1 - Risk Management

You’ll see that Customer Success independently owns only 3 of these categories:

  • Company Risk: We can’t fully control what happens at our customers (e.g. a re-org), but we can take actions that mitigate the resultant risk to adoption and the renewal. For example, we can build relationships with any new executive sponsors and recommend necessary adaptations to the company’s implementation of Gainsight.
  • Sentiment Risk: We follow up on NPS ratings and track any other indications of a customer’s “emotional state,” or inclination to renew.
  • Habits Risk: Naturally, we want the customer to adopt the product in a way that (a) helps them derive maximal value and (b) is sticky. A CTA triggers when the customer isn’t using the product as we would hope.

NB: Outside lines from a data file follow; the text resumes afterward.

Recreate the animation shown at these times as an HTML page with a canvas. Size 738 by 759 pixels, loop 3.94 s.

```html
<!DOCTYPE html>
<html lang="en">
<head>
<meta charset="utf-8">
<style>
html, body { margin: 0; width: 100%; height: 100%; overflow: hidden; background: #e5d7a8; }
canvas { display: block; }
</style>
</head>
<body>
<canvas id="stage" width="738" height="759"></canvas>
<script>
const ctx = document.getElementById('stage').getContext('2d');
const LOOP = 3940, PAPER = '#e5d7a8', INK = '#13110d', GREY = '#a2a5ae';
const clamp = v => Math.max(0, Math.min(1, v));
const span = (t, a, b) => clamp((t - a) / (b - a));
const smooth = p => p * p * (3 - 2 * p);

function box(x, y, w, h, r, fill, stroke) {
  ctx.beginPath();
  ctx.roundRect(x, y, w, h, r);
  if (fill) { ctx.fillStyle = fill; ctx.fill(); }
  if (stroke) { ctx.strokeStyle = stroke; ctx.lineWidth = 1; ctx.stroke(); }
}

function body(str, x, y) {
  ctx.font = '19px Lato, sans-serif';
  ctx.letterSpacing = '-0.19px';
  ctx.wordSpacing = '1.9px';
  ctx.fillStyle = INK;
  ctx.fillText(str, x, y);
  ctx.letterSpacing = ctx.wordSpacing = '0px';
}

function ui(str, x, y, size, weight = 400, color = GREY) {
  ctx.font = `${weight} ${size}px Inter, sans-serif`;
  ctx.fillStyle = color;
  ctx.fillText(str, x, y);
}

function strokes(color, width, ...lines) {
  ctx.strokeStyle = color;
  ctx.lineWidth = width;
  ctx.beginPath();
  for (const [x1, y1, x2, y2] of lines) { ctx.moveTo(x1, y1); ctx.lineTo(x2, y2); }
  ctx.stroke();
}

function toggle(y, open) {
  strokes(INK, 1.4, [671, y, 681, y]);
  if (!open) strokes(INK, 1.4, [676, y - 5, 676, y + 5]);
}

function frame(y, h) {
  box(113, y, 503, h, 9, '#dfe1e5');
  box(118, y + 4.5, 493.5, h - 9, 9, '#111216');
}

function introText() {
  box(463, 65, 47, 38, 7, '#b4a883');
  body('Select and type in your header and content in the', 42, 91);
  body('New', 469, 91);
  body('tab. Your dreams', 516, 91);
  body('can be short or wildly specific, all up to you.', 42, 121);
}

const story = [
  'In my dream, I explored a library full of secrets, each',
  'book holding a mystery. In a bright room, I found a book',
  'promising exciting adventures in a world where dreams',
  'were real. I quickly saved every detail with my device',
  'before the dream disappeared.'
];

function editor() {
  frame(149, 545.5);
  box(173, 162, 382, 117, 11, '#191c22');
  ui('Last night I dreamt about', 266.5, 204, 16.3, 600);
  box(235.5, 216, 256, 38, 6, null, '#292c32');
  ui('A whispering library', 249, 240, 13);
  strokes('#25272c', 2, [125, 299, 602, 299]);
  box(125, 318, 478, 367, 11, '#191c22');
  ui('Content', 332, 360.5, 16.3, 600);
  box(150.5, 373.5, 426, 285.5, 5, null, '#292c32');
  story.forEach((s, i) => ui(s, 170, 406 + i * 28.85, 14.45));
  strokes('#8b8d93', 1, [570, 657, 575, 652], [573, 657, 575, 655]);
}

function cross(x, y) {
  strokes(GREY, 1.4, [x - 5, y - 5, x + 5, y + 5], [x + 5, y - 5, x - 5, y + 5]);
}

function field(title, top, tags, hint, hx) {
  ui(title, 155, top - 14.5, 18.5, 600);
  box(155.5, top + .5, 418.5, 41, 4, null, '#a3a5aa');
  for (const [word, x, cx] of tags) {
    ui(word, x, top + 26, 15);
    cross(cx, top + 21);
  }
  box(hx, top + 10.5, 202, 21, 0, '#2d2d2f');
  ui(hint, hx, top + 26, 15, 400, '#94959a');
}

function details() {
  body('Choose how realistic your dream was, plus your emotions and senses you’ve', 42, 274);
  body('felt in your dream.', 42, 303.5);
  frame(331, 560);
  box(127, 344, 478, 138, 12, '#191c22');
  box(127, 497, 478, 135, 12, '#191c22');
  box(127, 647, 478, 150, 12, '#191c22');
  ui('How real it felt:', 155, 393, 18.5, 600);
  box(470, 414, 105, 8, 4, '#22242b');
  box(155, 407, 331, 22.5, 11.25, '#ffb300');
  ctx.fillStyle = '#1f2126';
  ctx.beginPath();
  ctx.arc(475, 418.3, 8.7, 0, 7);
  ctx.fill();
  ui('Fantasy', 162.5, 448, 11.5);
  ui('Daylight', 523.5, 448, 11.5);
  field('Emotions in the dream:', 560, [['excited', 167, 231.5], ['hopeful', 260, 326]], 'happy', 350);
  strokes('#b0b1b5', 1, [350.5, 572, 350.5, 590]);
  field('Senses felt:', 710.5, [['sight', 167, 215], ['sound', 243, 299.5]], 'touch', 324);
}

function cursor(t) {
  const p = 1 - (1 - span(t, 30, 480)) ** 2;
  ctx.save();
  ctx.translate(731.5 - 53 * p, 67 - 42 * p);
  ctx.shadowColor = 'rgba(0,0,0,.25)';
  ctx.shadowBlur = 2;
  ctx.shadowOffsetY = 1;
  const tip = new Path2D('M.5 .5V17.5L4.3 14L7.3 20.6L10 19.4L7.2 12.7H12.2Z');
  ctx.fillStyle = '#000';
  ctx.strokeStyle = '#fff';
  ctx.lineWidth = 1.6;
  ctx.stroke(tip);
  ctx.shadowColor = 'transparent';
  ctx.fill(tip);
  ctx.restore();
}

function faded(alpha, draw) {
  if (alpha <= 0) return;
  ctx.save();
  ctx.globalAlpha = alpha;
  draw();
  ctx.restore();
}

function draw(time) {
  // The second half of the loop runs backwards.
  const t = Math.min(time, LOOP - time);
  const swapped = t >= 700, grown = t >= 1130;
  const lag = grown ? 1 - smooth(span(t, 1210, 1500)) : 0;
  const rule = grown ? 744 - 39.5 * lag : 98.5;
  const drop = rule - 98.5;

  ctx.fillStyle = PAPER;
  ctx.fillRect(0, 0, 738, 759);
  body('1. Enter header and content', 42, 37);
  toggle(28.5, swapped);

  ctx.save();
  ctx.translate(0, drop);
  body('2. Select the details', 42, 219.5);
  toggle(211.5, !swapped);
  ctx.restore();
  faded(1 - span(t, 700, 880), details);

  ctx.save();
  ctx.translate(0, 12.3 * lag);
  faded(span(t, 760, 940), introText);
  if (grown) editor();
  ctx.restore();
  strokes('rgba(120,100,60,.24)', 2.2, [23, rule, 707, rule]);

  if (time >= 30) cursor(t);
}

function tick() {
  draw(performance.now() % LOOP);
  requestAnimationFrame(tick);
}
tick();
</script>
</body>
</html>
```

At our weekly leadership team meeting, each executive discusses the risks in their category and the next steps.

*** Note that our Risk Management process may not be suitable for companies that are Tech Touch only, since they will not be using CTAs. In addition, this process may not be optimal for CSM teams that are very high-touch (e.g. with 5 accounts per CSM) and therefore don’t substantially benefit from using CTAs. But, if you have a classic team with CSMs who are managing a moderate number of accounts, this Risk Management process can be impactful

If you have questions about how to implement your own Risk Management process, feel free to reach out to your CSM or to Allison at We’ll also be publishing more content about this topic in the future.

You can follow Allison’s blog posts on Twitter at @PickensAllison.